And finally, because children's socializing has much more to do with learning and practicing new skills than adult interactions, I think you have to expect a bit more "childish" behavior from them. Their squabbles can be very hard to listen to but they are opportunities for them to learn how to resolve conflict and to determine how they can fit into their group. If an adult is constantly intervening to stop every argument and to enforce one view of fairness, the children miss out on a lot of what such play dates have to offer. Of course that doesn't mean you shouldn't supervise to avoid actual physical conflict or extreme meanness but I recall that you said the other children didn't seem to notice the problem that is upsetting you. Sometimes it is difficult for a parent to realize that their child is NOT yet able to behave as an adult would.
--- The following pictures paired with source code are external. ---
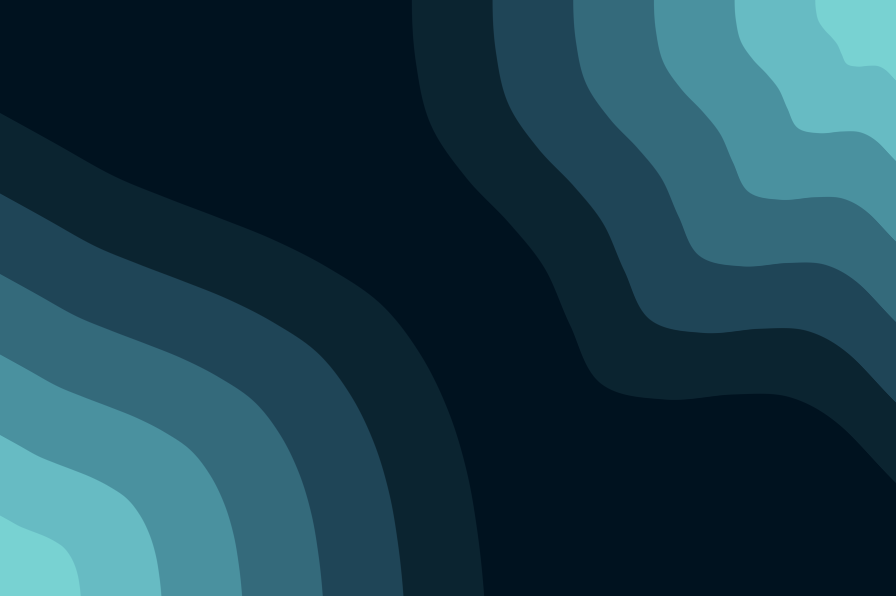
A Shadertoy shader for this background:

```glsl
// Nested wavy teal terraces growing from two opposite corners over dark navy.

const vec2 CANVAS = vec2(1.5, 1.0);    // working units: canvas height = 1
const int RINGS = 6;
const int STEPS = 12;                  // outline intervals per quarter turn
const float QUARTER_TURN = 1.5707963;
const float OUTER_RADIUS = 0.8105;

const vec3 BACKGROUND = vec3(0.0, 0.07, 0.122);
const vec3 RING_COLORS[RINGS] = vec3[](
    vec3(0.045, 0.14, 0.188), vec3(0.122, 0.27, 0.34),
    vec3(0.204, 0.414, 0.484), vec3(0.29, 0.57, 0.624),
    vec3(0.404, 0.733, 0.765), vec3(0.47, 0.824, 0.824));

// Relative radius at equal angles, with one guide value beyond each end
const float LOWER_OUTLINE[STEPS + 3] = float[](
    1.014, 1.0, 0.995, 0.998, 1.002, 1.002, 0.992, 0.960,
    0.929, 0.904, 0.893, 0.901, 0.940, 1.0, 1.084);
const float UPPER_OUTLINE[STEPS + 3] = float[](
    1.0, 1.0, 1.0, 0.995, 0.961, 0.923, 0.914, 0.952,
    1.001, 0.955, 0.884, 0.851, 0.888, 1.0, 1.147);

// Catmull-Rom interpolation of an outline; p is measured inward from a corner
float outlineRadius(vec2 p, float outline[STEPS + 3]) {
    float s = atan(p.y, p.x) / QUARTER_TURN * float(STEPS);
    int i = clamp(int(floor(s)), 0, STEPS - 1);
    float t = s - float(i);
    float a = outline[i], b = outline[i + 1];
    float c = outline[i + 2], d = outline[i + 3];
    float curve = b + 0.5 * t * (c - a + t * (2.0 * a - 5.0 * b + 4.0 * c - d
                + t * (3.0 * (b - c) + d - a)));
    return OUTER_RADIUS * curve;
}

// Paint scaled copies of one outline, largest first
vec3 paintTerraces(vec3 color, vec2 p, float radius, float pixel) {
    float dist = length(p);
    for (int k = 0; k < RINGS; k++) {
        float edge = radius * float(RINGS - k) / float(RINGS);
        float coverage = 1.0 - smoothstep(-0.7, 0.7, (dist - edge) / pixel);
        color = mix(color, RING_COLORS[k], coverage);
    }
    return color;
}

void mainImage(out vec4 fragColor, in vec2 fragCoord) {
    vec2 lower = fragCoord / iResolution.xy * CANVAS;
    vec2 upper = CANVAS - lower;
    float pixel = 1.0 / iResolution.y;

    vec3 color = BACKGROUND;
    color = paintTerraces(color, lower, outlineRadius(lower, LOWER_OUTLINE), pixel);
    color = paintTerraces(color, upper, outlineRadius(upper, UPPER_OUTLINE), pixel);
    fragColor = vec4(color, 1.0);
}
```
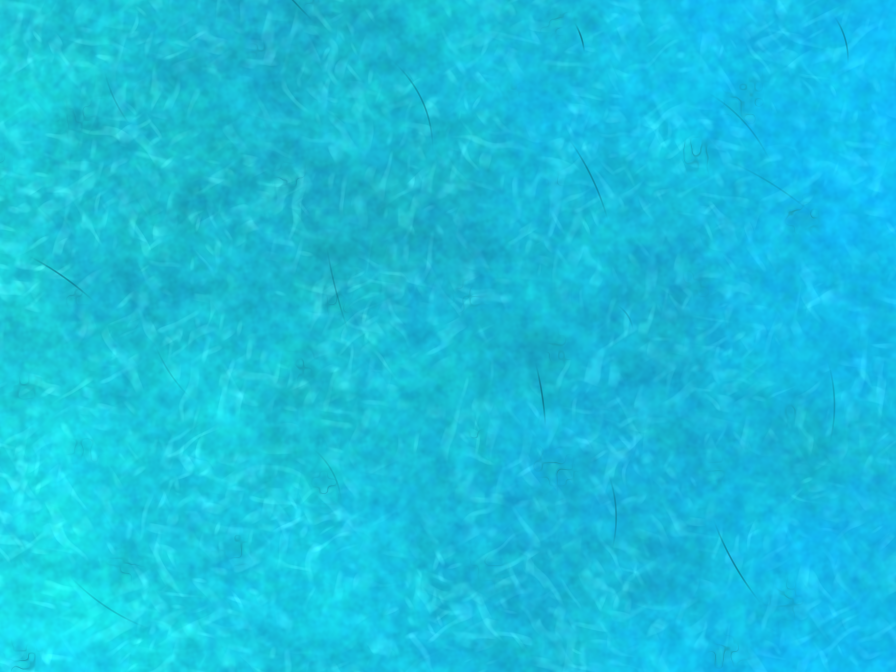
A Shadertoy shader for this texture:

```glsl
// Mottled cyan skin-like surface with pale flecks, dim pores and fine dark hairs.

const vec3 CYAN = vec3(0.10, 0.815, 0.885);
const vec3 BLUE = vec3(0.075, 0.735, 0.925);
const vec3 TEAL = vec3(0.10, 0.675, 0.765);
const vec3 HAIR = vec3(0.04, 0.40, 0.48);
const vec3 PORE = vec3(0.09, 0.58, 0.66);
const int HAIR_COUNT = 18;
const int PORE_COUNT = 30;

float hash(vec2 p) {
    vec3 q = fract(p.xyx * 0.1031);
    q += dot(q, q.yzx + 33.33);
    return fract((q.x + q.y) * q.z);
}

float noise(vec2 p) {
    vec2 i = floor(p), f = fract(p);
    f = f * f * (3.0 - 2.0 * f);
    float low = mix(hash(i), hash(i + vec2(1, 0)), f.x);
    float high = mix(hash(i + vec2(0, 1)), hash(i + vec2(1, 1)), f.x);
    return mix(low, high, f.y);
}

mat2 rotation(float angle) {
    float c = cos(angle), s = sin(angle);
    return mat2(c, s, -s, c);
}

// Layered noise, centred on zero.
float fbm(vec2 p, int octaves) {
    float sum = 0.0, weight = 0.5;
    for (int i = 0; i < octaves; i++) {
        sum += weight * (noise(p) - 0.5);
        p = rotation(0.6) * p * 2.03 + 17.3;
        weight *= 0.6;
    }
    return sum;
}

// Short pale dashes: stretched noise peaks lying along one direction.
float flecks(vec2 p, float angle, float scale) {
    vec2 q = rotation(angle) * p + 0.012 * noise(p * 30.0);
    return smoothstep(0.62, 0.95, noise(q * scale * vec2(0.35, 1.0) + angle * 50.0));
}

// Evenly spread pseudo-random point on the canvas.
vec2 scatter(float index, float seed, float aspect) {
    vec2 jitter = vec2(hash(vec2(index, seed)), hash(vec2(seed, index)));
    vec2 spread = fract(index * vec2(0.7549, 0.5698) + seed * 0.37);
    return (spread + 0.1 * (jitter - 0.5)) * vec2(aspect, 1.0);
}

// Coverage of a tapered arc centred at the origin.
float hairStroke(vec2 p, float angle, float halfLength, float bend, float width) {
    vec2 q = rotation(-angle) * p;
    float along = q.x / halfLength;
    float offset = abs(q.y - bend * halfLength * (along * along - 0.4));
    float slope = sqrt(1.0 + 4.0 * bend * bend * along * along);
    float taper = 1.0 - smoothstep(0.1, 1.0, abs(along));
    return taper * (1.0 - smoothstep(0.0, width, offset / slope));
}

float glow(vec2 p, vec2 center, float sharpness) {
    vec2 d = p - center;
    return exp(-sharpness * dot(d, d));
}

// Broad light, hue and shade.
vec3 surface(vec2 p, vec2 uv) {
    float toBlue = smoothstep(0.1, 1.0, uv.x - 0.12 * (uv.y - 0.5) + 0.5 * fbm(p * 3.0 + 8.0, 3));
    vec3 color = mix(CYAN, BLUE, toBlue);
    float shade = 0.75 * glow(uv, vec2(0.20, 0.82), 9.0);
    shade += 0.5 * glow(uv, vec2(0.57, 0.52), 9.0) + 0.2 * glow(uv, vec2(0.65, 0.1), 14.0);
    shade += 1.1 * fbm(p * 6.0 + 30.0, 4);
    color = mix(color, TEAL, clamp(shade, -0.3, 1.0));
    color += vec3(0.0, 0.045, -0.055) * fbm(p * 9.0 + 55.0, 3);
    float edge = 1.0 - smoothstep(0.0, 0.15, uv.x);
    return color + vec3(0.01, 0.04, 0.025) * edge;
}

void mainImage(out vec4 fragColor, in vec2 fragCoord) {
    vec2 uv = fragCoord / iResolution.xy;
    float aspect = iResolution.x / iResolution.y;
    vec2 p = fragCoord / iResolution.y;
    float pixel = 1.0 / iResolution.y;
    vec3 color = surface(p, uv);

    // Soft mottling, tight grain and pale flecks.
    float strength = mix(1.15, 0.85, uv.x);
    color += vec3(0.03, 0.15, 0.12) * strength * fbm(p * 32.0, 3);
    color += vec3(0.03, 0.12, 0.10) * strength * fbm(p * 95.0 + 12.0, 2);
    color += vec3(0.0, 0.035, -0.035) * (noise(p * 70.0 + 90.0) - 0.5);
    for (int i = 0; i < 4; i++) {
        float angle = 0.2 + 0.8 * float(i);
        float patchy = smoothstep(0.3, 0.75, noise(p * 14.0 + angle * 20.0));
        color += vec3(0.06, 0.06, 0.05) * strength * patchy * flecks(p, angle, 105.0);
    }

    // Pores: dim smudges holding a few dark and green squiggles.
    for (int i = 0; i < PORE_COUNT; i++) {
        float id = float(i);
        float size = mix(0.012, 0.026, hash(vec2(id, 3.0)));
        vec2 q = p - scatter(id, 2.0, aspect);
        q += 0.024 * (vec2(noise(p * 45.0), noise(p * 45.0 + 20.0)) - 0.5);
        float smudge = exp(-dot(q, q) / (size * size));
        float ripple = noise(p * 85.0 + id) - 0.5;
        float squiggle = 1.0 - smoothstep(0.0, 0.14, abs(ripple));
        float depth = mix(0.2, 0.6, hash(vec2(id, 9.0)));
        color = mix(color, PORE, smudge * depth * (0.55 + 0.9 * squiggle));
        color += vec3(0.03, 0.10, 0.03) * smudge * depth * smoothstep(0.12, 0.3, ripple);
    }

    // Hairs: mostly falling to the right, many nearly faded out.
    for (int i = 0; i < HAIR_COUNT; i++) {
        float id = float(i);
        float angle = -0.9 + 1.3 * (hash(vec2(id, 11.0)) - 0.5);
        float halfLength = mix(0.022, 0.085, hash(vec2(id, 12.0)));
        float bend = 0.5 * (hash(vec2(id, 13.0)) - 0.5);
        float opacity = mix(0.2, 0.85, pow(hash(vec2(id, 14.0)), 2.0));
        vec2 q = p - scatter(id, 5.0, aspect);
        float hair = hairStroke(q, angle, halfLength, bend, 0.0016 + 0.5 * pixel);
        color = mix(color, HAIR, hair * opacity);
    }

    fragColor = vec4(clamp(color, 0.0, 1.0), 1.0);
}
```
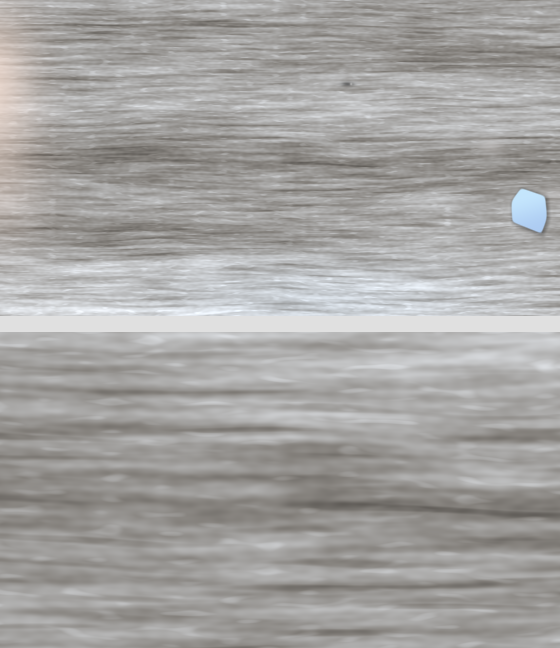
Top: the whole. Bottom: its middle third, enlarged.
Give the GLSL for this texture, as a WebGL 2 fragment shader.

```glsl
#version 300 es
precision highp float;

uniform vec2 u_resolution;
out vec4 fragColor;

const float BAND_TONES[13] = float[](0.80, 0.76, 0.71, 0.62, 0.65, 0.61,
    0.545, 0.67, 0.72, 0.66, 0.61, 0.61, 0.65);
const vec2 CHIP_CORNERS[6] = vec2[](vec2(-0.025, 0.072), vec2(0.051, 0.046),
    vec2(0.058, -0.023), vec2(0.039, -0.072), vec2(-0.053, -0.035), vec2(-0.056, 0.030));

vec2 hashGradient(ivec2 cell) {
    uint h = uint(cell.x) * 1597334673u ^ uint(cell.y) * 3812015801u;
    h = (h ^ (h >> 15)) * 2246822519u;
    h ^= h >> 13;
    float angle = float(h & 65535u) / 65536.0 * 6.28319;
    return vec2(cos(angle), sin(angle));
}

float gradientNoise(vec2 p) {
    ivec2 i = ivec2(floor(p));
    vec2 f = fract(p);
    vec2 u = f * f * f * (f * (f * 6.0 - 15.0) + 10.0);
    float a = dot(hashGradient(i), f);
    float b = dot(hashGradient(i + ivec2(1, 0)), f - vec2(1.0, 0.0));
    float c = dot(hashGradient(i + ivec2(0, 1)), f - vec2(0.0, 1.0));
    float d = dot(hashGradient(i + ivec2(1, 1)), f - vec2(1.0));
    return mix(mix(a, b, u.x), mix(c, d, u.x), u.y);
}

float bandTone(float y) {
    float t = clamp(y, 0.0, 0.9999) * 12.0;
    int i = int(t);
    return mix(BAND_TONES[i], BAND_TONES[i + 1], smoothstep(0.0, 1.0, fract(t)));
}

float softSpot(vec2 p, vec2 center, vec2 radius) {
    vec2 d = (p - center) / radius;
    return exp(-dot(d, d));
}

// Grain warped along the board, from broad streaks to fine pores
float woodTone(vec2 p) {
    vec2 q = p;
    q.y += 0.022 * gradientNoise(p * vec2(1.1, 3.5) + 7.3);
    q.y += 0.007 * gradientNoise(p * vec2(3.5, 9.0) + 21.7);

    float tone = bandTone(q.y);
    tone += 0.11 * gradientNoise(q * vec2(0.9, 13.0) + 3.1);
    tone += 0.12 * gradientNoise(q * vec2(2.0, 34.0) + 11.9);
    tone += 0.16 * gradientNoise(q * vec2(4.5, 78.0) + 5.4);
    tone += 0.09 * gradientNoise(q * vec2(13.0, 125.0) + 31.2);
    tone += 0.05 * gradientNoise(q * vec2(50.0, 150.0) + 47.6);

    float pores = gradientNoise(q * vec2(5.0, 92.0) + 63.8);
    tone -= 0.09 * smoothstep(0.12, 0.45, pores);
    float flecks = gradientNoise(q * vec2(24.0, 115.0) + 81.5);
    tone += 0.07 * smoothstep(0.2, 0.5, flecks);

    // Board seams and isolated dark growth lines
    float x = p.x;
    tone -= 0.09 * softSpot(q, vec2(x, 0.917), vec2(1.0, 0.004));
    tone -= 0.09 * softSpot(q, vec2(x, 0.560), vec2(1.0, 0.006));
    tone -= 0.10 * softSpot(q, vec2(0.35, 0.745 + 0.02 * x), vec2(0.45, 0.007));
    tone -= 0.10 * softSpot(q, vec2(1.45, 0.775 + 0.025 * x), vec2(0.40, 0.010));
    tone -= 0.06 * softSpot(q, vec2(0.20, 0.290), vec2(0.50, 0.030));
    return tone;
}

vec3 woodColor(float tone) {
    float warmth = clamp((0.71 - tone) / 0.2, -1.0, 1.0);
    return vec3(tone) + vec3(0.016, 0.002, -0.016) * warmth;
}

// Convex polygon distance with gently rounded corners
float chipDistance(vec2 p) {
    const float SHARPNESS = 260.0;
    float total = 0.0;
    for (int i = 0; i < 6; i++) {
        vec2 corner = CHIP_CORNERS[i];
        vec2 edge = CHIP_CORNERS[(i + 1) % 6] - corner;
        vec2 normal = normalize(vec2(-edge.y, edge.x));
        total += exp(SHARPNESS * dot(p - corner, normal));
    }
    return log(total) / SHARPNESS;
}

void main() {
    vec2 p = gl_FragCoord.xy / u_resolution.y;
    vec3 color = woodColor(woodTone(p));

    // Small knot
    color *= 1.0 - 0.45 * softSpot(p, vec2(1.10, 0.734), vec2(0.020, 0.007));
    color += 0.22 * softSpot(p, vec2(1.111, 0.734), vec2(0.004, 0.004));

    // Warm light on the left, cool sheen along the bottom
    float glow = softSpot(p, vec2(-0.03, 0.75), vec2(0.13, 0.22));
    glow += 0.45 * softSpot(p, vec2(-0.03, 0.42), vec2(0.16, 0.20));
    color = mix(color, vec3(0.96, 0.87, 0.82), 0.75 * min(glow, 1.0));
    float sheen = softSpot(p, vec2(1.02, 0.04), vec2(0.50, 0.13));
    color += vec3(0.045, 0.065, 0.085) * sheen;

    // Faint reflections
    float smear = 0.5 * softSpot(p, vec2(1.555, 0.537), vec2(0.045, 0.025));
    smear += 0.4 * softSpot(p, vec2(1.76, 0.385), vec2(0.04, 0.03));
    color = mix(color, vec3(0.80, 0.79, 0.79), smear);

    // Pale blue chip and its shadow
    vec2 chip = p - vec2(1.674, 0.333);
    float shadow = 1.0 - smoothstep(-0.006, 0.014, chipDistance(chip - vec2(0.004, -0.004)));
    color *= 1.0 - 0.32 * shadow;
    float edge = max(0.003, 1.0 / u_resolution.y);
    float cover = 1.0 - smoothstep(-edge, edge, chipDistance(chip));
    vec3 chipColor = mix(vec3(0.68, 0.80, 0.95), vec3(0.77, 0.90, 0.99),
        smoothstep(-0.07, 0.06, chip.y - 0.3 * chip.x));
    color = mix(color, chipColor, cover);

    fragColor = vec4(clamp(color, 0.0, 1.0), 1.0);
}
```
    Bookmark   November 6, 2006 at 10:03AM
Thank you for reporting this comment. Undo


I take my hat have summed it up so well. What wonderful insight you have into the mind of a 6 year old.



    Bookmark   November 7, 2006 at 2:39AM
Sign Up to comment
More Discussions
My 21 year old daughter
My daughter has her first boyfriend at 21. Now she...
estrangement from adult children
There seems to be a very common thread with all these...
What do other working moms do?
Ok to start I do work full time but I work friday/saturday/sunday...
Teacher won't answer my question
This is pretty straightforward. My daughters' teacher...
A harness for a child that old ?
Looking for a safety harness to keep an escapist toddler...
Sponsored Products
Hughes U-Sofa Sectional (3 piece) - Cordova Picante Orange
Joybird Furniture
Eastern Jungle Gym Jumbo Binoculars - CB
$29.99 | Hayneedle
54" Cypress Crossback Swing
Watershed World Hands Shower Curtain - WOHA40-PTS
$34.99 | Hayneedle
Gotz Mini Muffin 8 in. Pink Outfit Baby Doll - 1387018
$23.74 | Hayneedle
Villa Comforter - CF7211BBKG-1400
$39.99 | Hayneedle
Strictly for Kids Preferred Mainstream Step 'n Slide I/T Mini Loft - SF440W
Minx Pendant No. EP96013 by ET2 Lighting
$68.00 | Lumens
© 2015 Houzz Inc. Houzz® The new way to design your home™